The planned dismissals come after a number of scandals revealed how government officials had attempted to sway public opinion by instructing utilities to have staff send in emails to a public forum favouring nuclear power use.
Prime Minister Naoto Kan has called for enhanced nuclear safety accountability and an overhaul of Japan’s energy policy, with the aim of gradually weaning it off its dependence on nuclear power as public safety concerns mount.
Trade Minister Banri Kaieda, who played a key role in handling the Fukushima crisis and who has said he intends to step down to take responsibility for missteps, vowed to carry out major changes in the ministry’s personnel, including the three top officials.
“I’m planning to breathe fresh air into the ministry with a large-scale reshuffle,” Kaieda told a news conference.
“I’ll have new people rebuild the ministry.”
The government will unveil as early as this week its plans for a new and more independent atomic safety regulator that could lead to tougher safety standards.

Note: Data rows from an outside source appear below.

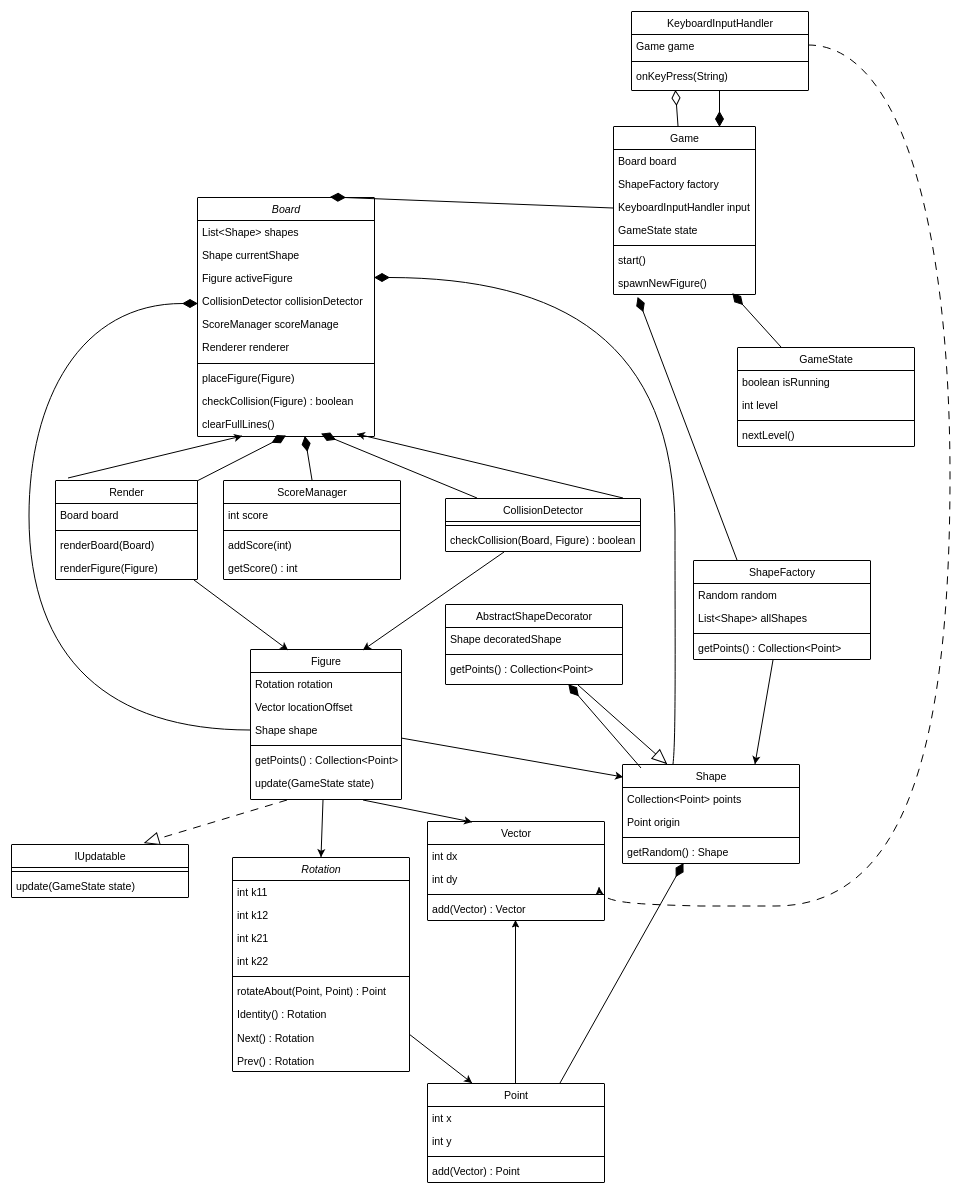
<!DOCTYPE html>
<html lang="en">
<head>
<meta charset="utf-8">
<title>Class diagram</title>
<style>
:root { --paper: #fff; --ink: #000; --row: 23.1px; }
* { box-sizing: border-box; margin: 0; padding: 0; }
html, body { width: 961px; height: 1196px; overflow: hidden; background: var(--paper); }
.diagram { position: relative; width: 961px; height: 1196px; overflow: hidden; color: var(--ink); font: 10.6px "Liberation Sans", Arial, sans-serif; }
.class { position: absolute; width: 178px; border: 1px solid var(--ink); border-radius: 1px; background: var(--paper); white-space: nowrap; }
.class h2 { height: 23px; border-bottom: 1px solid var(--ink); font-size: inherit; font-weight: 400; line-height: 23px; text-align: center; }
.class.abstract h2 { font-style: italic; }
.class ul { list-style: none; }
.class li { height: var(--row); padding-left: 4px; line-height: var(--row); }
.methods { margin-top: 3px; padding-top: 3px; border-top: 1px solid var(--ink); }
#keyboard { left: 631px; top: 11px; height: 80px; }
#game { left: 613px; top: 126px; width: 143px; height: 169px; }
#board { left: 197px; top: 197px; height: 240px; }
#game-state { left: 737px; top: 347px; height: 100px; }
#render { left: 55px; top: 480px; width: 143px; height: 100px; }
#score-manager { left: 223px; top: 480px; height: 100px; }
#collision { left: 445px; top: 498px; width: 196px; height: 54px; }
#shape-factory { left: 693px; top: 560px; height: 100px; }
#decorator { left: 445px; top: 604px; height: 81px; }
#figure { left: 250px; top: 649px; width: 152px; height: 151px; }
#shape { left: 622px; top: 764px; height: 100px; }
#vector { left: 427px; top: 821px; height: 100px; }
#iupdatable { left: 11px; top: 844px; height: 54px; }
#rotation { left: 232px; top: 857px; height: 215px; }
#point { left: 427px; top: 1083px; height: 100px; }
.relations { position: absolute; left: 0; top: 0; fill: none; stroke: var(--ink); stroke-width: 1; }
.relations marker { overflow: visible; }
.relations marker path { stroke: var(--ink); stroke-dasharray: none; }
.solid { fill: var(--ink); }
.hollow { fill: var(--paper); }
.composition { marker-start: url(#diamond); }
.aggregation { marker-start: url(#open-diamond); }
.association { marker-end: url(#arrow); }
.inheritance { marker-end: url(#triangle); }
.dashed { stroke-dasharray: 8 7; }
</style>
</head>
<body>
<main class="diagram">
  <section class="class" id="keyboard">
    <h2>KeyboardInputHandler</h2>
    <ul class="fields"><li>Game game</li></ul>
    <ul class="methods"><li>onKeyPress(String)</li></ul>
  </section>
  <section class="class" id="game">
    <h2>Game</h2>
    <ul class="fields"><li>Board board</li><li>ShapeFactory factory</li><li>KeyboardInputHandler input</li><li>GameState state</li></ul>
    <ul class="methods"><li>start()</li><li>spawnNewFigure()</li></ul>
  </section>
  <section class="class abstract" id="board">
    <h2>Board</h2>
    <ul class="fields"><li>List&lt;Shape&gt; shapes</li><li>Shape currentShape</li><li>Figure activeFigure</li><li>CollisionDetector collisionDetector</li><li>ScoreManager scoreManage</li><li>Renderer renderer</li></ul>
    <ul class="methods"><li>placeFigure(Figure)</li><li>checkCollision(Figure) : boolean</li><li>clearFullLines()</li></ul>
  </section>
  <section class="class" id="game-state">
    <h2>GameState</h2>
    <ul class="fields"><li>boolean isRunning</li><li>int level</li></ul>
    <ul class="methods"><li>nextLevel()</li></ul>
  </section>
  <section class="class" id="render">
    <h2>Render</h2>
    <ul class="fields"><li>Board board</li></ul>
    <ul class="methods"><li>renderBoard(Board)</li><li>renderFigure(Figure)</li></ul>
  </section>
  <section class="class" id="score-manager">
    <h2>ScoreManager</h2>
    <ul class="fields"><li>int score</li></ul>
    <ul class="methods"><li>addScore(int)</li><li>getScore() : int</li></ul>
  </section>
  <section class="class" id="collision">
    <h2>CollisionDetector</h2>
    <ul class="methods"><li>checkCollision(Board, Figure) : boolean</li></ul>
  </section>
  <section class="class" id="shape-factory">
    <h2>ShapeFactory</h2>
    <ul class="fields"><li>Random random</li><li>List&lt;Shape&gt; allShapes</li></ul>
    <ul class="methods"><li>getPoints() : Collection&lt;Point&gt;</li></ul>
  </section>
  <section class="class" id="decorator">
    <h2>AbstractShapeDecorator</h2>
    <ul class="fields"><li>Shape decoratedShape</li></ul>
    <ul class="methods"><li>getPoints() : Collection&lt;Point&gt;</li></ul>
  </section>
  <section class="class" id="figure">
    <h2>Figure</h2>
    <ul class="fields"><li>Rotation rotation</li><li>Vector locationOffset</li><li>Shape shape</li></ul>
    <ul class="methods"><li>getPoints() : Collection&lt;Point&gt;</li><li>update(GameState state)</li></ul>
  </section>
  <section class="class" id="shape">
    <h2>Shape</h2>
    <ul class="fields"><li>Collection&lt;Point&gt; points</li><li>Point origin</li></ul>
    <ul class="methods"><li>getRandom() : Shape</li></ul>
  </section>
  <section class="class" id="vector">
    <h2>Vector</h2>
    <ul class="fields"><li>int dx</li><li>int dy</li></ul>
    <ul class="methods"><li>add(Vector) : Vector</li></ul>
  </section>
  <section class="class" id="iupdatable">
    <h2>IUpdatable</h2>
    <ul class="methods"><li>update(GameState state)</li></ul>
  </section>
  <section class="class abstract" id="rotation">
    <h2>Rotation</h2>
    <ul class="fields"><li>int k11</li><li>int k12</li><li>int k21</li><li>int k22</li></ul>
    <ul class="methods"><li>rotateAbout(Point, Point) : Point</li><li>Identity() : Rotation</li><li>Next() : Rotation</li><li>Prev() : Rotation</li></ul>
  </section>
  <section class="class" id="point">
    <h2>Point</h2>
    <ul class="fields"><li>int x</li><li>int y</li></ul>
    <ul class="methods"><li>add(Vector) : Point</li></ul>
  </section>

  <svg class="relations" width="961" height="1196" viewBox="0 0 961 1196" aria-hidden="true">
    <defs>
      <marker id="diamond" markerUnits="userSpaceOnUse" markerWidth="16" markerHeight="10" orient="auto"><path class="solid" d="M0 0L7 -4L14 0L7 4Z"/></marker>
      <marker id="open-diamond" markerUnits="userSpaceOnUse" markerWidth="16" markerHeight="10" orient="auto"><path class="hollow" d="M0 0L7 -4L14 0L7 4Z"/></marker>
      <marker id="arrow" markerUnits="userSpaceOnUse" markerWidth="8" markerHeight="8" orient="auto"><path class="solid" d="M-1 0L-7 -3L-5.5 0L-7 3Z"/></marker>
      <marker id="triangle" markerUnits="userSpaceOnUse" markerWidth="16" markerHeight="14" orient="auto"><path class="hollow" d="M-1 0L-15 -6L-15 6Z"/></marker>
    </defs>
    <g class="aggregation">
      <line x1="675.5" y1="91" x2="678" y2="126"/>
    </g>
    <g class="composition">
      <line x1="719.5" y1="126" x2="719.5" y2="91"/>
      <line x1="331" y1="197" x2="613" y2="208"/>
      <path d="M375 277.5H390C560 278 675 340 675 530C675 640 676 740 673 764"/>
      <path d="M197 303.5H183C80 303 29 400 29 516C29 660 110 730 250 730"/>
      <line x1="638" y1="298" x2="737" y2="560"/>
      <line x1="733" y1="294" x2="781" y2="347"/>
      <line x1="285" y1="436" x2="197" y2="481"/>
      <line x1="305" y1="437" x2="312" y2="480"/>
      <line x1="322" y1="434" x2="477" y2="498"/>
      <line x1="569" y1="685" x2="641" y2="768"/>
      <line x1="683" y1="864" x2="560" y2="1083"/>
    </g>
    <g class="association">
      <line x1="68" y1="478" x2="242" y2="436"/>
      <line x1="623" y1="498" x2="357" y2="434"/>
      <line x1="194" y1="580" x2="288" y2="650"/>
      <line x1="504" y1="552" x2="363" y2="650"/>
      <line x1="401" y1="738" x2="623" y2="777"/>
      <line x1="773" y1="660" x2="755" y2="764"/>
      <line x1="323" y1="800" x2="321" y2="857"/>
      <line x1="363" y1="800" x2="472" y2="822"/>
      <line x1="409" y1="1034" x2="472" y2="1083"/>
      <line x1="515.5" y1="1083" x2="515.5" y2="920"/>
      <path class="dashed" d="M808 45C902 45 950 230 950 476C950 760 900 906 775 906H700C620 904 600 902 599 887"/>
    </g>
    <g class="inheritance">
      <line x1="578" y1="685" x2="667" y2="764"/>
      <line class="dashed" x1="287" y1="800" x2="144" y2="843"/>
    </g>
  </svg>
</main>
</body>
</html>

Following the Fukushima disaster, Japan has been trying to avoid power shortages that could curtail manufacturing and damage the country’s frail economy. Only 16 out of the country’s 54 reactors are running because of public safety concerns and other problems.